AA photoTurkish Foreign Minister Mevlüt Çavuşoğlu has said Russia will “face the consequences” if it continues to violate Turkey’s airspace, two days after Ankara declared that Russia had again violated its airspace despite multiple warnings.
“We summoned the [Russian] Ambassador [to Ankara, Andrei Karlov] to our ministry and protested the act. We clearly told him, ‘If there are similar violations again you will have to face the consequences,’ because we previously communicated our rules of engagement to Russia,” said Çavuşoğlu on Jan. 31 in Riyadh, at a joint press conference with his Saudi counterpart Adel al-Jubeir, according to state-run Anadolu Agency.
Turkey said a Russian warfighter violated Turkish airspace on Jan. 29, despite the pilot being repeatedly warned in Russian and English. The incident comes almost two months after Turkey shot down another Russian aircraft because of an airspace violation.
NATO and the United States confirmed the latest violation, with NATO Secretary-General Jens Stoltenberg immediately urging Russia not to escalate tension by continuing its airspace violations.
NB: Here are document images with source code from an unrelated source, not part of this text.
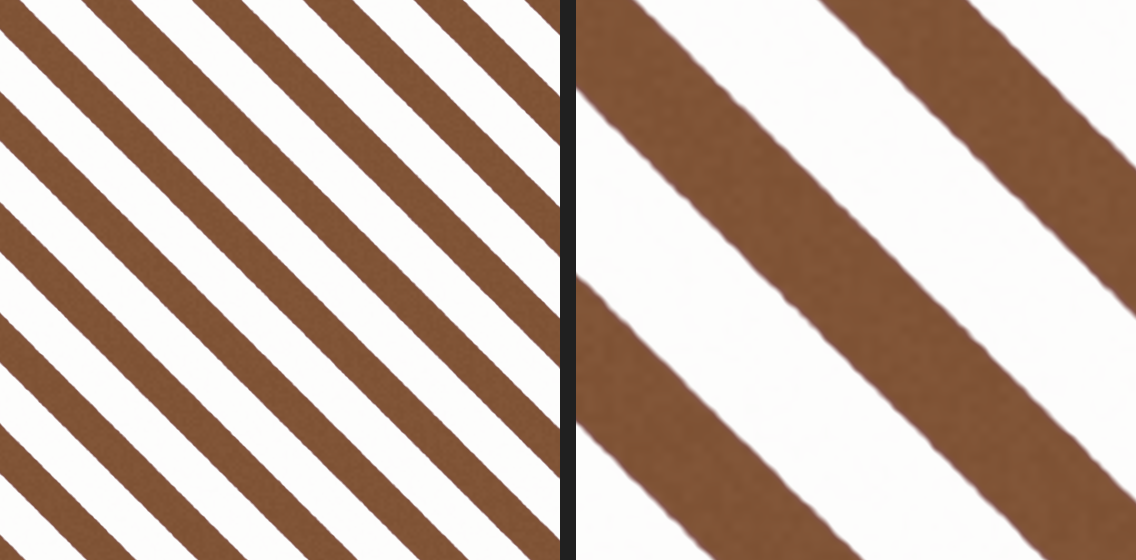
Left: the whole. Right: its middle third, enlarged.
Reproduce this pattern procedurally as a Shadertoy shader.

```glsl
#define PERIOD 0.198        // stripe spacing along x
#define OFFSET -0.0091      // shift of the stripe through the top left corner
#define HALF_WIDTH 0.0314   // half the stripe thickness, across the stripe
#define EDGE_BLUR 0.0021    // half width of the soft border
#define EDGE_WOBBLE 0.0007  // roughness of the border
#define FRINGE 0.0048       // depth of the rosy tint inside the border
#define GRAIN_CELLS 170.0   // mottling cells across the canvas
#define GRAIN 0.022         // mottling strength
#define BROWN vec3(0.502, 0.328, 0.210)
#define ROSE vec3(0.505, 0.320, 0.300)
#define PAPER vec3(0.992, 0.991, 0.988)

float hash(vec2 p) {
    return fract(sin(dot(p, vec2(127.1, 311.7))) * 43758.5453);
}

float valueNoise(vec2 p) {
    vec2 cell = floor(p);
    vec2 f = fract(p);
    f = f * f * (3.0 - 2.0 * f);
    float low = mix(hash(cell), hash(cell + vec2(1.0, 0.0)), f.x);
    float high = mix(hash(cell + vec2(0.0, 1.0)), hash(cell + vec2(1.0, 1.0)), f.x);
    return mix(low, high, f.y);
}

void mainImage(out vec4 fragColor, in vec2 fragCoord) {
    vec2 uv = fragCoord / iResolution.y;

    // Signed offset from the nearest stripe axis, measured across the stripe
    float phase = (uv.x + uv.y - 1.0 - OFFSET) / PERIOD;
    float across = (fract(phase + 0.5) - 0.5) * PERIOD * inversesqrt(2.0);

    // Distance to the slightly rough border, negative inside
    float wobble = valueNoise(uv * GRAIN_CELLS) - 0.5;
    float dist = abs(across) - HALF_WIDTH + wobble * 2.0 * EDGE_WOBBLE;

    // Mottled brown turning rosy at the border, more so on the lower left side
    float grain = valueNoise(uv * GRAIN_CELLS + 37.0) - 0.5;
    float tint = smoothstep(-FRINGE, 0.0, dist) * (across < 0.0 ? 1.0 : 0.8);
    vec3 ink = mix(BROWN, ROSE, tint) + grain * GRAIN;
    vec3 paper = PAPER + grain * GRAIN * 0.2;

    // Soft border, never thinner than a pixel
    float blur = max(EDGE_BLUR, 0.75 / iResolution.y);
    vec3 color = mix(ink, paper, smoothstep(-blur, blur, dist));
    fragColor = vec4(color, 1.0);
}
```
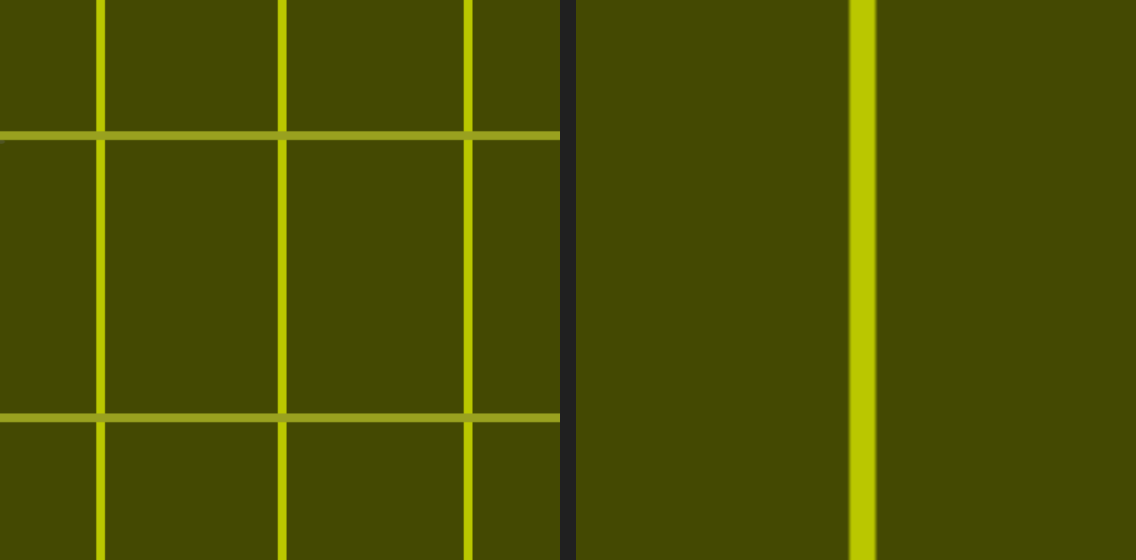
Left, the full canvas; right, a detail of the centre.
A WebGL 1 fragment shader for this pattern:

```glsl
precision highp float;
// Dark olive field crossed by a sparse grid: three bright upright stripes
// lie under two duller level stripes. Each family repeats by its nearest
// line, and every other upright stripe sits slightly off its even spacing.

uniform vec2 u_resolution;

const vec3 FIELD = vec3(0.265, 0.285, 0.008);
const vec3 UPRIGHT = vec3(0.73, 0.78, 0.0);
const vec3 LEVEL = vec3(0.60, 0.63, 0.12);
const vec3 SMUDGE = vec3(0.31, 0.33, 0.13);

const float HALF_WIDTH = 0.0078125;
const vec2 FIRST_LINE = vec2(0.1796875, 0.25390625);
const vec2 PERIOD = vec2(0.328125, 0.50390625);
const float ODD_SHIFT = -0.00390625;

// Distance to the nearest line of a family; odd lines move by oddShift.
float lineDistance(float position, float first, float period, float oddShift) {
  float index = floor((position - first) / period + 0.5);
  float center = first + index * period + mod(index, 2.0) * oddShift;
  return abs(position - center);
}

// Soft coverage of a stripe, from the distance to its center.
float stripe(float dist, float halfWidth, float blur) {
  return 1.0 - smoothstep(halfWidth - blur, halfWidth + blur, dist);
}

// Soft coverage of an axis-aligned ellipse.
float spot(vec2 p, vec2 center, vec2 radius) {
  return 1.0 - smoothstep(0.5, 1.0, length((p - center) / radius));
}

void main() {
  vec2 uv = gl_FragCoord.xy / u_resolution;
  vec2 blur = max(vec2(0.0018), 1.0 / u_resolution);

  float upright = stripe(
    lineDistance(uv.x, FIRST_LINE.x, PERIOD.x, ODD_SHIFT), HALF_WIDTH, blur.x);
  float level = stripe(
    lineDistance(uv.y, FIRST_LINE.y, PERIOD.y, 0.0), HALF_WIDTH, blur.y);

  // Faint wear at the left edge, then the stripes on top
  vec3 color = mix(FIELD, SMUDGE, spot(uv, vec2(0.002, 0.747), vec2(0.009, 0.005)));
  color = mix(color, UPRIGHT, upright);
  color = mix(color, LEVEL, level);

  gl_FragColor = vec4(color, 1.0);
}
```
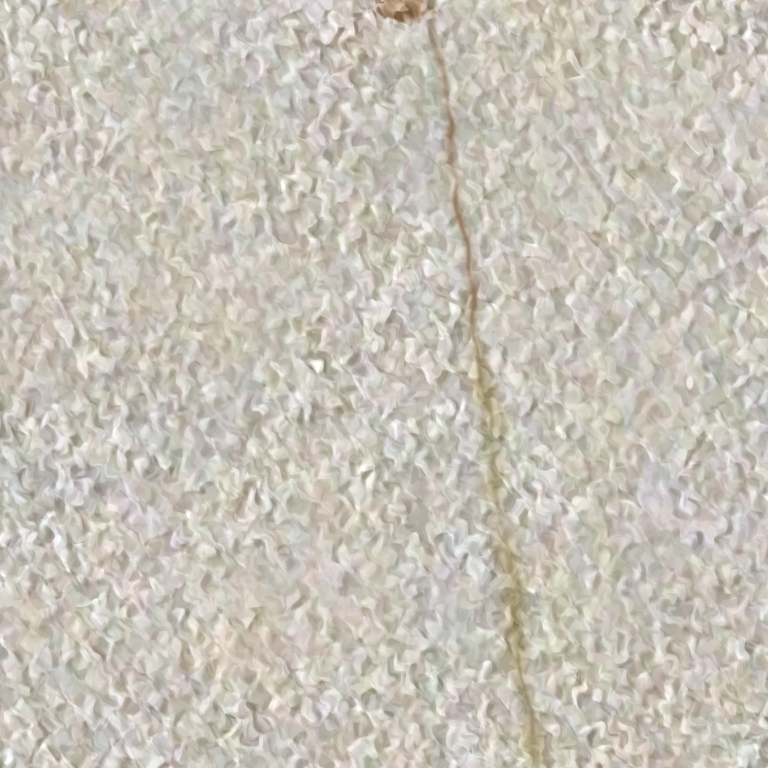
Give the GLSL for this texture, as a Shadertoy shader.

```glsl
// Pale weathered concrete with soft leaning grains and a thin stained crack.
#define GRAIN_SCALE 72.0
#define GRAIN_CONTRAST 0.31
#define GRAIN_SOFTNESS 7.0
#define GRAIN_LEAN 0.35
#define TINT_AMOUNT 0.055
#define CRACK_WIDTH 0.0034
#define CRACK_TOP 0.562
#define CRACK_DRIFT 0.135
#define BASE_COLOR vec3(0.786, 0.767, 0.729)
#define RUST_COLOR vec3(0.53, 0.43, 0.33)
#define OLIVE_COLOR vec3(0.67, 0.61, 0.41)
#define CHIP_COLOR vec3(0.96, 0.95, 0.94)

vec3 hash3(vec2 cell) {
    vec3 q = fract(cell.xyx * vec3(0.1031, 0.1030, 0.0973));
    q += dot(q, q.yxz + 33.33);
    return fract((q.xxy + q.yzz) * q.zyx);
}

mat2 rotation(float angle) {
    float c = cos(angle), s = sin(angle);
    return mat2(c, -s, s, c);
}

// Blended cellular noise: each cell is an elongated grain of random tone, -0.5 to 0.5.
float grains(vec2 p) {
    vec2 home = floor(p);
    float total = 0.0, weightSum = 1e-5;
    for (int j = -1; j <= 1; j++)
    for (int i = -1; i <= 1; i++) {
        vec2 cell = home + vec2(i, j);
        vec3 rnd = hash3(cell);
        vec3 shape = hash3(cell + 71.7);
        vec2 offset = p - cell - 0.1 - 0.8 * rnd.xy;
        offset = rotation(GRAIN_LEAN + (shape.x - 0.5) * 1.9) * offset;
        offset *= vec2(1.5, 0.72);
        float weight = exp(-GRAIN_SOFTNESS * dot(offset, offset));
        total += weight * (rnd.z - 0.5);
        weightSum += weight;
    }
    return total / weightSum;
}

// Layered sines: broad, irregular patches, about -1 to 1.
float patches(vec2 p) {
    float sum = 0.0, amplitude = 0.5;
    for (int k = 0; k < 4; k++) {
        p = rotation(0.9) * p + 1.7;
        sum += amplitude * sin(p.x + 1.3 * sin(p.y * 0.8)) * cos(p.y + 0.9 * sin(p.x * 0.7));
        p *= 1.9;
        amplitude *= 0.65;
    }
    return sum;
}

// Coverage of rare, slanted white chips.
float chips(vec2 p) {
    vec2 cell = floor(p * 5.0);
    vec3 rnd = hash3(cell + 19.0);
    vec2 offset = (fract(p * 5.0) - 0.2 - 0.6 * rnd.xy) / 5.0;
    offset = rotation((rnd.x - 0.5) * 1.6) * offset;
    float size = length(offset / vec2(0.006, 0.012));
    return step(0.86, rnd.z) * (1.0 - smoothstep(0.5, 1.0, size));
}

void mainImage(out vec4 fragColor, in vec2 fragCoord) {
    vec2 p = fragCoord / iResolution.y;

    // Grain with a shaded side, bent slightly so that outlines look eroded
    vec2 bend = 0.0025 * vec2(sin(p.y * 151.0 + 3.0 * sin(p.x * 67.0)),
                              sin(p.x * 137.0 + 3.0 * sin(p.y * 73.0)));
    vec2 g = (p + bend) * GRAIN_SCALE;
    float relief = grains(g) - 0.45 * grains(g + vec2(-0.55, 0.3));
    float fine = grains(g * 1.9 + 37.0);
    float wear = patches(p * 9.0 + 4.0);
    float contrast = GRAIN_CONTRAST * clamp(1.0 + 0.5 * wear, 0.55, 1.3);
    float tone = contrast * (0.85 * relief + 0.42 * fine);
    tone += 0.016 * patches(p * 6.0 + 11.0);
    vec3 color = BASE_COLOR + tone * vec3(0.96, 1.0, 1.1);

    // Faint warm, cool, pink and green mottling
    float warmth = patches(p * 8.0 + 23.0) * 0.4 + grains(g * 0.45 + 5.0);
    float pinkness = patches(p * 13.0 + 31.0) * 0.3 + grains(g * 0.6 + 59.0);
    color += TINT_AMOUNT * warmth * vec3(0.45, 0.1, -0.75);
    color += TINT_AMOUNT * pinkness * vec3(0.4, -0.35, 0.25);

    // Crack: rusty and narrow above, olive and broad below
    float wobble = 0.0035 * sin(p.y * 31.0) + 0.002 * sin(p.y * 83.0 + 1.0);
    float across = p.x - CRACK_TOP - CRACK_DRIFT * (1.0 - p.y) - wobble;
    across += 0.004 * grains(g * 0.7 + 13.0);
    float lower = 1.0 - smoothstep(0.46, 0.62, p.y);
    float spread = mix(0.010, 0.018, lower);
    float stain = exp(-pow(across / spread, 2.0));
    float blotch = 0.5 + 0.5 * sin(p.y * 38.0 + 2.0 * sin(p.y * 17.0));
    vec3 stainColor = mix(RUST_COLOR + 0.16, OLIVE_COLOR, lower) + 0.8 * tone;
    color = mix(color, stainColor, stain * (0.28 + 0.32 * blotch));
    float broken = smoothstep(-0.25, 0.2, grains(vec2(p.y * 26.0, 3.5)));
    float line = exp(-pow(across / CRACK_WIDTH, 2.0));
    vec3 lineColor = mix(RUST_COLOR, OLIVE_COLOR * 0.75, lower);
    color = mix(color, lineColor, line * mix(0.7, 0.5, lower) * (0.35 + 0.65 * broken));

    // Rusty pebble where the crack begins, then scattered chips
    vec2 toPebble = (p - vec2(0.522, 0.99)) / vec2(0.036, 0.022);
    float pebble = 1.0 - smoothstep(0.55, 1.15, length(toPebble) + 0.5 * fine);
    color = mix(color, RUST_COLOR + vec3(0.09, 0.05, 0.02) + 1.3 * tone, 0.8 * pebble);
    color = mix(color, CHIP_COLOR, 0.9 * chips(p));

    fragColor = vec4(clamp(color, 0.0, 1.0), 1.0);
}
```
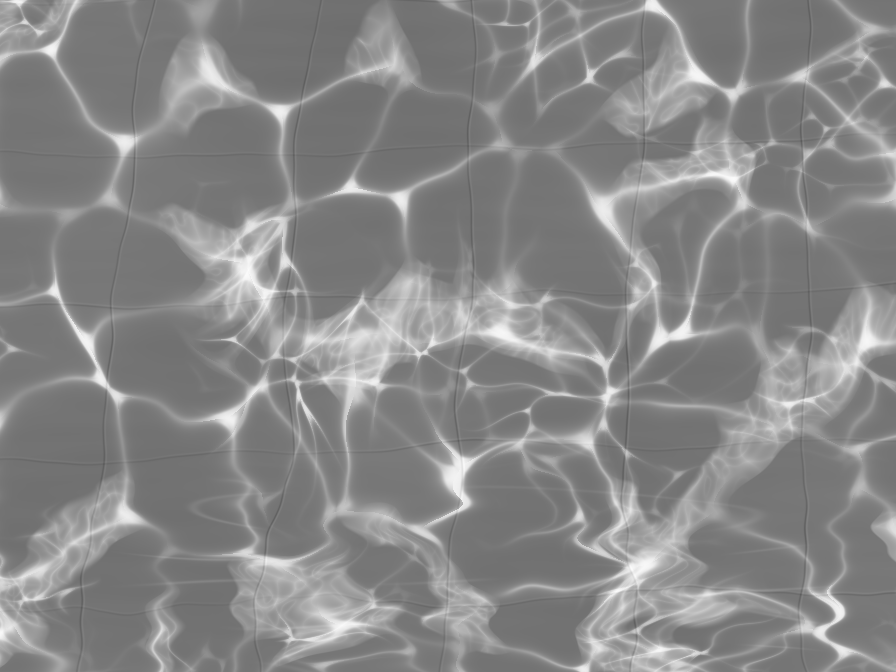
Reproduce this texture procedurally as a Shadertoy shader.

```glsl
// Sunlight caustics on the tiled floor of a pool, in grey.
// Three warped Voronoi webs give bright threads, folded sheets and hot nodes;
// thin wavy tile joints and flat surface ripples lie over them.

#define BASE_GREY 0.453
#define WEB_SCALE 5.6
#define FINE_SCALE 8.6
#define TINY_SCALE 14.0
#define WARP 0.08
#define THREAD_WIDTH 0.021
#define THREAD_LIGHT 0.18
#define SHEET_LIGHT 0.19
#define NODE_LIGHT 0.36
#define TILE_SIZE vec2(0.257, 0.225)
#define JOINT_DEPTH 0.085
#define RIPPLE_TOP 0.33

vec2 hash2(vec2 cell) {
    uvec2 h = uvec2(ivec2(cell) + 4096);
    for (int i = 0; i < 2; i++) {
        h = h * 1664525u + 10139u;
        h.x += h.y * 1664525u;
        h.y += h.x * 1664525u;
        h ^= h >> 16u;
    }
    return vec2(h & 0xffffu) / 65535.0;
}

float slope(vec2 cell, vec2 offset) {
    float angle = 6.2832 * hash2(cell).x;
    return dot(vec2(cos(angle), sin(angle)), offset);
}

// Gradient noise, about -0.7 to 0.7
float noise(vec2 p) {
    vec2 i = floor(p), f = p - i;
    vec2 u = f * f * f * (f * (f * 6.0 - 15.0) + 10.0);
    vec2 e = vec2(1.0, 0.0);
    return mix(mix(slope(i, f), slope(i + e, f - e), u.x),
               mix(slope(i + e.yx, f - e.yx), slope(i + 1.0, f - 1.0), u.x), u.y);
}

vec2 noise2(vec2 p) {
    return vec2(noise(p), noise(p + vec2(37.3, 91.7)));
}

// Distances to the nearest and second nearest cell borders, corners rounded
vec2 webDistance(vec2 p) {
    vec2 home = floor(p), nearCell = home, nearest = vec2(9.0);
    for (int k = 0; k < 9; k++) {
        vec2 cell = home + vec2(k % 3, k / 3) - 1.0;
        vec2 r = cell + 0.04 + 0.92 * hash2(cell) - p;
        if (dot(r, r) < dot(nearest, nearest)) { nearest = r; nearCell = cell; }
    }
    vec2 border = vec2(9.0);
    for (int k = 0; k < 25; k++) {
        if (k == 12) continue;
        vec2 cell = nearCell + vec2(k % 5, k / 5) - 2.0;
        vec2 r = cell + 0.04 + 0.92 * hash2(cell) - p;
        float d = dot(0.5 * (r + nearest), normalize(r - nearest));
        border = d < border.x ? vec2(d, border.x) : vec2(border.x, min(border.y, d));
    }
    float blend = max(0.16 - border.y + border.x, 0.0) / 0.16;
    return vec2(max(border.x - 0.035 * blend * blend, 0.0), border.y);
}

// Light gathered along one web: thread, halo, folded sheet and node
float caustic(vec2 p, float scale, float sheetMask) {
    vec2 d = webDistance(p * scale);
    float focus = smoothstep(-0.35, 0.4, noise(p * 5.5 + 13.0));
    float strength = 0.25 + 1.0 * focus;
    float spread = THREAD_WIDTH * (1.7 - 0.8 * focus);
    float thread = 1.0 / (1.0 + pow(d.x / spread, 2.0));
    float halo = exp(-d.x * d.x / 0.008);
    float width = 0.03 + 0.25 * sheetMask;
    float sheet = sheetMask * smoothstep(width, width * 0.72, d.x);
    vec2 bent = p + 0.03 * noise2(p * 13.0);
    float fold = pow(1.0 - min(abs(noise(bent * vec2(21.0, 17.0))) * 3.0, 1.0), 2.0);
    float crease = pow(1.0 - min(abs(noise(bent * vec2(40.0, 34.0) + 50.0)) * 3.0, 1.0), 2.0);
    float node = exp(-(d.x * d.x * 2.0 + d.y * d.y) / 0.006);
    return strength * (THREAD_LIGHT * thread + 0.035 * halo + NODE_LIGHT * node * thread)
         + SHEET_LIGHT * sheet * (0.5 + 0.6 * fold + 0.3 * crease);
}

// Dark groove with a light lip, at signed distance d
float joint(float d) {
    float w = max(0.0014, 0.5 / iResolution.y);
    return 0.55 * exp(-pow((d - 2.0 * w) / w, 2.0)) - exp(-pow(d / w, 2.0));
}

void mainImage(out vec4 fragColor, in vec2 fragCoord) {
    vec2 p = fragCoord / iResolution.y;
    float ripple = smoothstep(RIPPLE_TOP, RIPPLE_TOP - 0.12, p.y);

    // Surface waves bend the light; low ripples shear it sideways
    vec2 q = p + WARP * noise2(p * 3.7) + 0.022 * noise2(p * 12.0 + 5.0);
    q.x += 0.06 * ripple * noise(vec2(p.x * 3.0, p.y * 22.0));

    // Main web, with finer ones that show in patches
    float sheets = smoothstep(0.06, 0.36, noise(q * 4.6 + 21.0) + 0.08 * ripple);
    float patches = noise(p * 3.1 + 60.0) + 0.06 * ripple;
    float light = caustic(q, WEB_SCALE, sheets);
    vec2 fineP = q + 0.035 * noise2(p * 6.0 + 40.0) + 7.0;
    light += 0.8 * smoothstep(-0.1, 0.3, patches) * caustic(fineP, FINE_SCALE, 0.5 * sheets);
    vec2 tinyP = q * vec2(0.8, 1.0) + 0.025 * noise2(p * 9.0 + 70.0) + 15.0;
    light += 0.6 * smoothstep(0.05, 0.4, patches + 0.5 * sheets - 0.1) * caustic(tinyP, TINY_SCALE, 0.0);

    // Flat glints and a soft unevenness of the water
    float glint = exp(-pow(noise(vec2(p.x * 2.2, p.y * 15.0) + 80.0) / 0.03, 2.0));
    light += 0.07 * ripple * glint * smoothstep(-0.1, 0.4, noise(p * 5.0 + 9.0));
    light += 0.035 * noise(p * 2.6 + 3.0) + 0.014 * noise(vec2(p.x * 6.0, p.y * 36.0));

    // Tile joints, closing up slightly towards the top
    vec2 t = vec2((p.x - 1.2) * (1.0 + 0.1 * (p.y - 0.5)), p.y - 0.09 - 0.025 * p.x);
    vec2 line = floor(t / TILE_SIZE + 0.5);
    vec2 sway = vec2(noise(vec2(line.x * 5.3, p.y * 4.5)), noise(vec2(p.x * 3.5, line.y * 7.1)));
    vec2 shake = vec2(noise(vec2(line.x * 3.7, p.y * 17.0)), noise(vec2(p.x * 13.0, line.y * 2.9)));
    vec2 d = t - line * TILE_SIZE - vec2(0.04, 0.025) * sway - (0.005 + 0.007 * ripple) * shake;
    float joints = joint(d.x) * (0.75 + 0.5 * noise(p * 7.0))
                 + joint(d.y) * (0.4 + 0.5 * noise(p * 4.0 + 30.0));

    // Highlights roll off softly below white
    light = light < 0.3 ? light : 0.3 + 0.25 * (1.0 - exp((0.3 - light) / 0.25));
    fragColor = vec4(vec3(BASE_GREY + light + JOINT_DEPTH * joints), 1.0);
}
```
Çavuşoğlu said the breach was also determined by the NATO center in Spain, recalling Stoltenberg’s statement on the issue.
Russia has denied that it violated Turkey’s airspace on Jan. 29, just as it denied the violation on Nov. 24, 2015, which led to Turkey’s downing of the Russian jet and the death of two pilots. That incident sent relations between Ankara and Moscow on a downward spiral and led to Russia announcing a raft of economic sanctions against Turkey.
Russian Defense Ministry spokesman Maj. Gen. Igor Konashenkov denied on Jan. 30 that there was any violation of Turkey’s airspace and called Turkish statements “unsubstantiated propaganda.” His statement was carried by state news agencies Tass and RIA Novosti.
Çavuşoğlu said this denial was a “typical attitude” of Russia lately and all details of the breach had been shared with Russia.
“We not only see Russia as a neighbor. We also see them as an important partner. We want to normalize our relations [with Russia] but one-sided steps are not enough for this to happen,” he added.
Turkish Prime Minister Ahmet Davutoğlu also said Russia “could never cover up a violation of Turkey’s airspace,” as the intrusion was detected on both Turkish and NATO radar.
“As no country in the world is isolated, it is impossible to hide a violation of airspace that actually occurred or make one that never occurred look like it actually did,” Davutoğlu said in a news conference at Saudi Arabia’s Royal Palace on Jan. 31 in Riyadh.
“Russia cannot [cover up] the violations it committed on any grounds,” he added.
The U.S. also called on Russia to respect Turkey’s airspace late on Jan. 30.
“The United States joins NATO in standing in solidarity with Turkey and we call on Russia to respect Turkish airspace and cease activities that risk further heightening instability in the region,” Pentagon spokesman Mark Wright said.
Meanwhile, Foreign Minister Çavuşoğlu said he hoped Russia would adopt a “more positive manner” in favor of a political transformation of Syria, adding that it should target the Islamic State of Iraq and the Levant (ISIL) in Syria rather than the opposition forces.
Russia is a staunch supporter of Syrian President Bashar al-Assad and forces loyal to him.